“There are companies and investors who have capital to invest, but the right information is hard to find, especially for women, who, unfortunately, tend to be less connected than men are in this regard.”
Geard admits that she was unfamiliar with the whole concept of business finance at the start of her entrepreneurial journey. “I had no idea where to start looking for capital to start a business. I just had an idea and never thought about the fact that raising capital was an option. As women, we are often risk averse, so anything requiring risk felt scary.”
To help other aspiring female entrepreneurs, Mjadu offers the following tips on how to gain access to business finance:
1. You'll never get business finance if you don't apply. A major contributing factor to the gender funding gap, is the mere fact that not enough women apply for capital, says Mjadu. “Women tend to be more risk averse than men, which is not necessarily a bad thing. However, this risk prevents female entrepreneurs from taking the first step and applying for capital, which can limit the growth of an otherwise thriving business.”
2. Explore all possible funding avenues. “Whether it be through savings, business loans, financial grants or support from family or friends, it is important to explore all your options and identify the best funding avenue for you and your business,” says Mjadu.
“There is no one-size-fits-all when it comes to financing a business, and you'll need to do research and talk to other entrepreneurs to find out what's out there.”
3. Network, network, network! Mjadu urges women to get out there and connect with other business owners and potential financiers.
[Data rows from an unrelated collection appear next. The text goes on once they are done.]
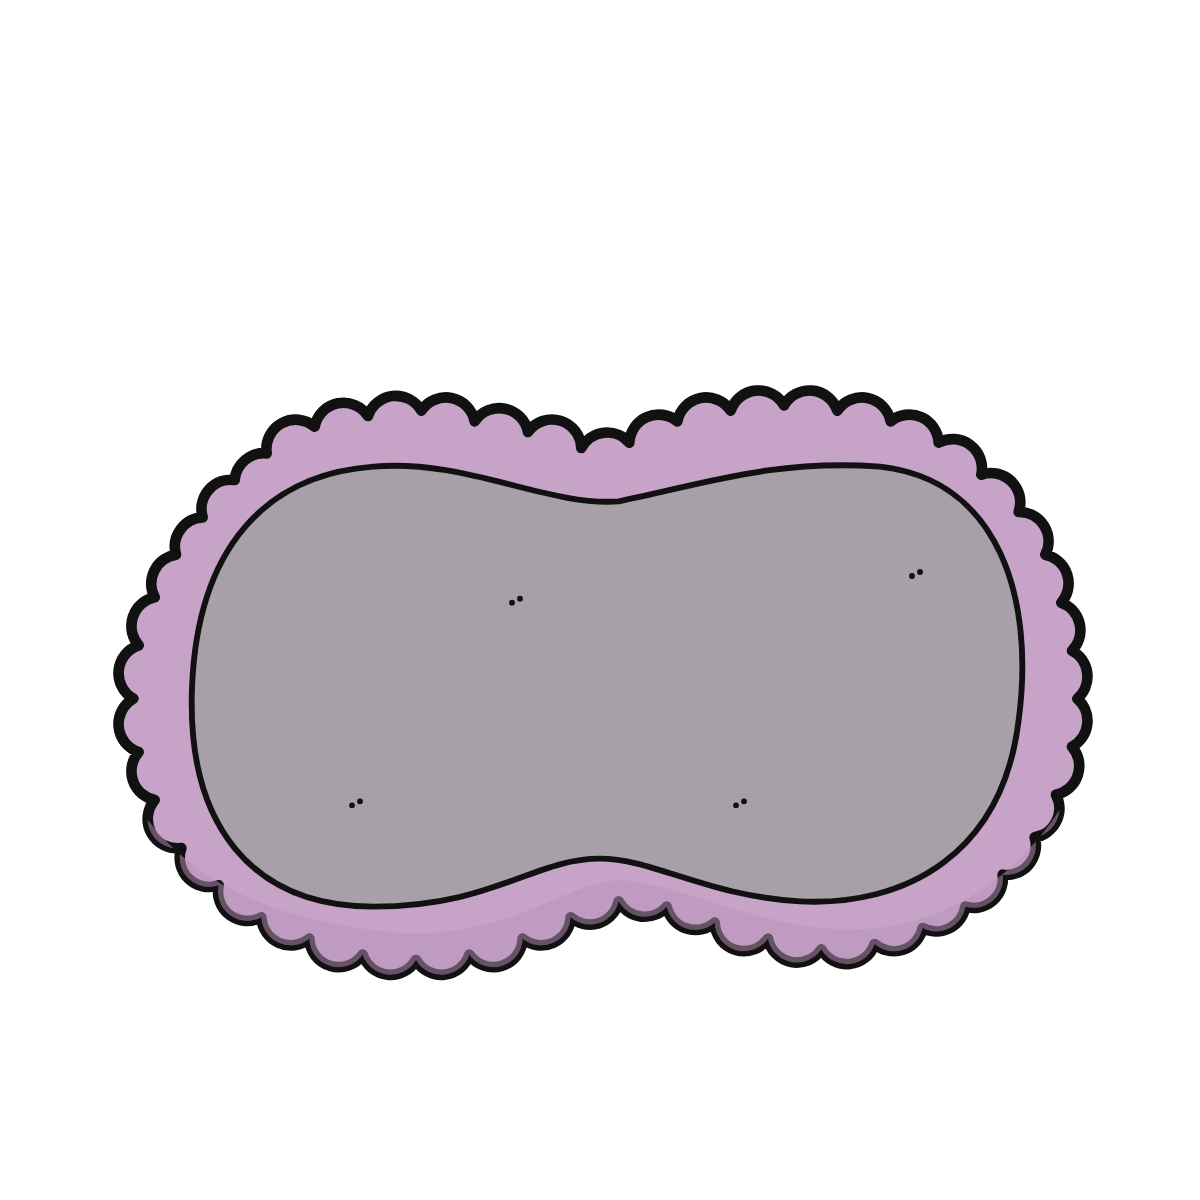
<!DOCTYPE html>
<html lang="en">
<head>
<meta charset="utf-8">
<title>Sleep Mask</title>
<link rel="stylesheet" href="https://fonts.googleapis.com/css2?family=Nunito&display=swap">
<style>
:root{
  --page:#ffffff;
  --ruffle:#c7a3c8;
  --ruffle-shade:#b993ba;
  --mask:#a8a0a8;
  --ink:#111111;
}
html,body{margin:0;padding:0;width:1200px;height:1200px;overflow:hidden;background:var(--page);font-family:'Nunito',sans-serif;}
svg{display:block;width:1200px;height:1200px;}
</style>
</head>
<body>
<svg viewBox="0 0 450 450" xmlns="http://www.w3.org/2000/svg" role="img" aria-label="Sleep mask with ruffled trim">
  <defs>
    <g id="stitch-pair">
      <circle cx="0" cy="0" r="1.1" fill="var(--ink)"/>
      <circle cx="3" cy="-1.5" r="1.1" fill="var(--ink)"/>
    </g>
    <clipPath id="trim-clip">
      <use href="#ruffle-outline"/>
    </clipPath>
  </defs>
  <g id="sleep-mask">
    <path id="ruffle-outline" fill="var(--ruffle)" stroke="var(--ink)" stroke-width="4" stroke-linejoin="round"
      d="M100 170 A11 11 0 0 1 118 160 A11 11 0 0 1 138 156 A11 11 0 0 1 158 154 A11 11 0 0 1 178 158 A11 11 0 0 1 198 162 A11 11 0 0 1 218 168 A11 11 0 0 1 236 166 A11 11 0 0 1 254 158 A11 11 0 0 1 274 154 A11 11 0 0 1 294 152 A11 11 0 0 1 314 154 A11 11 0 0 1 334 158 A11 11 0 0 1 352 166 A11 11 0 0 1 368 178 A11 11 0 0 1 382 192 A11 11 0 0 1 392 208 A11 11 0 0 1 398 226 A11 11 0 0 1 402 244 A11 11 0 0 1 404 262 A11 11 0 0 1 402 280 A11 11 0 0 1 396 298 A11 11 0 0 1 388 314 A11 11 0 0 1 376 328 A11 11 0 0 1 362 340 A11 11 0 0 1 346 348 A11 11 0 0 1 328 354 A11 11 0 0 1 308 356 A11 11 0 0 1 288 352 A11 11 0 0 1 268 346 A11 11 0 0 1 250 340 A11 11 0 0 1 232 338 A11 11 0 0 1 214 344 A11 11 0 0 1 196 352 A11 11 0 0 1 176 358 A11 11 0 0 1 156 360 A11 11 0 0 1 136 358 A11 11 0 0 1 116 352 A11 11 0 0 1 98 344 A11 11 0 0 1 82 332 A11 11 0 0 1 68 318 A11 11 0 0 1 58 300 A11 11 0 0 1 52 282 A11 11 0 0 1 50 262 A11 11 0 0 1 52 242 A11 11 0 0 1 58 224 A11 11 0 0 1 66 208 A11 11 0 0 1 76 194 A11 11 0 0 1 88 180 A11 11 0 0 1 100 170 Z"/>
    <path id="ruffle-shade" clip-path="url(#trim-clip)" fill="var(--ruffle-shade)" opacity="0.5"
      d="M40 280 C60 330 100 345 150 350 C190 352 210 332 232 330 C260 332 290 352 330 348 C370 342 395 315 410 280 L410 380 L40 380 Z"/>
    <path id="mask-body" fill="var(--mask)" stroke="var(--ink)" stroke-width="2.2"
      d="M140 175 C175 172 205 190 232 188 C262 182 290 172 330 175 C375 180 388 225 382 270 C376 320 340 340 300 338 C265 336 245 322 225 322 C200 322 185 340 140 340 C95 340 70 310 72 258 C74 205 100 178 140 175 Z"/>
    <use href="#stitch-pair" x="192" y="226"/>
    <use href="#stitch-pair" x="342" y="216"/>
    <use href="#stitch-pair" x="132" y="302"/>
    <use href="#stitch-pair" x="276" y="302"/>
  </g>
</svg>
</body>
</html>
Echoing this sentiment, Geard says any exposure is helpful. “Start networking so you can find out who to speak to about access to business finance.”